(Exercise instructions)
Across the entries below, count the lines that contain the word "plane" and reply with that number only.

Document images with source code:
****

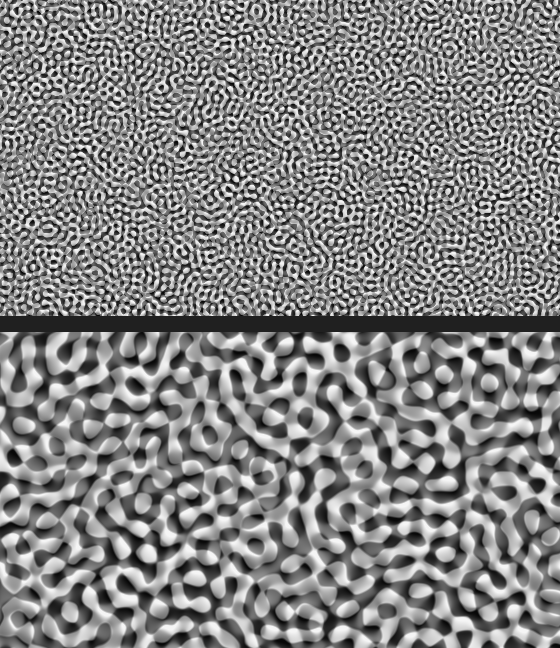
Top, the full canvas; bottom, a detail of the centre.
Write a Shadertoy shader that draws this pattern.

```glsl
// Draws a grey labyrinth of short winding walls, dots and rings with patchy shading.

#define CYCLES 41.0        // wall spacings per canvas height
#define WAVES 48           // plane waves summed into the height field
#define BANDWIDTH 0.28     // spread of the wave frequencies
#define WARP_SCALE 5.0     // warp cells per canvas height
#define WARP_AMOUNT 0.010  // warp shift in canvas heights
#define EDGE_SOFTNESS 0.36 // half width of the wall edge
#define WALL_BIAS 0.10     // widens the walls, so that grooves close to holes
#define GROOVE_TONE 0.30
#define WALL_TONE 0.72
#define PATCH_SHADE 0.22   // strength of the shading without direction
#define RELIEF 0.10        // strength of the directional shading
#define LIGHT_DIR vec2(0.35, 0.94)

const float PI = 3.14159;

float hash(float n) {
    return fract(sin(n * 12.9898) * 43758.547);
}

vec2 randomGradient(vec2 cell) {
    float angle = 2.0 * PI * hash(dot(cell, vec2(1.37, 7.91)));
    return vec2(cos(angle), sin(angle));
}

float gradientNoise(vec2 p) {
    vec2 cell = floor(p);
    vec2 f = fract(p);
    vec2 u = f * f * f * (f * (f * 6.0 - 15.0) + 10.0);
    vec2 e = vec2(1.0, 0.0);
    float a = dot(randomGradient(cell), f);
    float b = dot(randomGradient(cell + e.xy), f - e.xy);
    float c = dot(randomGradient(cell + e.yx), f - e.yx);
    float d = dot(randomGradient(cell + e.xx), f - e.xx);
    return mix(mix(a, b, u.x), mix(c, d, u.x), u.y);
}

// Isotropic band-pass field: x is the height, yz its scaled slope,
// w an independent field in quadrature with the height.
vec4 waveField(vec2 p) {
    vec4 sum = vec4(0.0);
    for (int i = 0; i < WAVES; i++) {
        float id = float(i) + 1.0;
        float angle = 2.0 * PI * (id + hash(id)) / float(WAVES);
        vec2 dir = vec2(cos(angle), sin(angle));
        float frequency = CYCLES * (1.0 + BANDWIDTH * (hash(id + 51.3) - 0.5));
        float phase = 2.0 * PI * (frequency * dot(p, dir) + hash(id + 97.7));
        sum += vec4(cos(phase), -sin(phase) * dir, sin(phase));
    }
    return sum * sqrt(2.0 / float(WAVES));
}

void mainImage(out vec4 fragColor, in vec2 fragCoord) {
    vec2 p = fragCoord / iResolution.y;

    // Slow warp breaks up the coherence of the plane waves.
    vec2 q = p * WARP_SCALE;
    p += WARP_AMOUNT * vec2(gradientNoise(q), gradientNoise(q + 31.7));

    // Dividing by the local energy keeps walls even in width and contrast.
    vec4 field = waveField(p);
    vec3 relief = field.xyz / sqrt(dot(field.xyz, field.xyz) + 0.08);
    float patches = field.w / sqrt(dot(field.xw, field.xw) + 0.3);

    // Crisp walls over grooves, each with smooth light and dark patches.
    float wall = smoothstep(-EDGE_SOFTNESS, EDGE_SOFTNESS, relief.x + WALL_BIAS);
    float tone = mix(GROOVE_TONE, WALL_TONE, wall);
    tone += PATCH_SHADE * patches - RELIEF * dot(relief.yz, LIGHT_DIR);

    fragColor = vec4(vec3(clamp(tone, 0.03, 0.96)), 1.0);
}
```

****

(Answer space)
2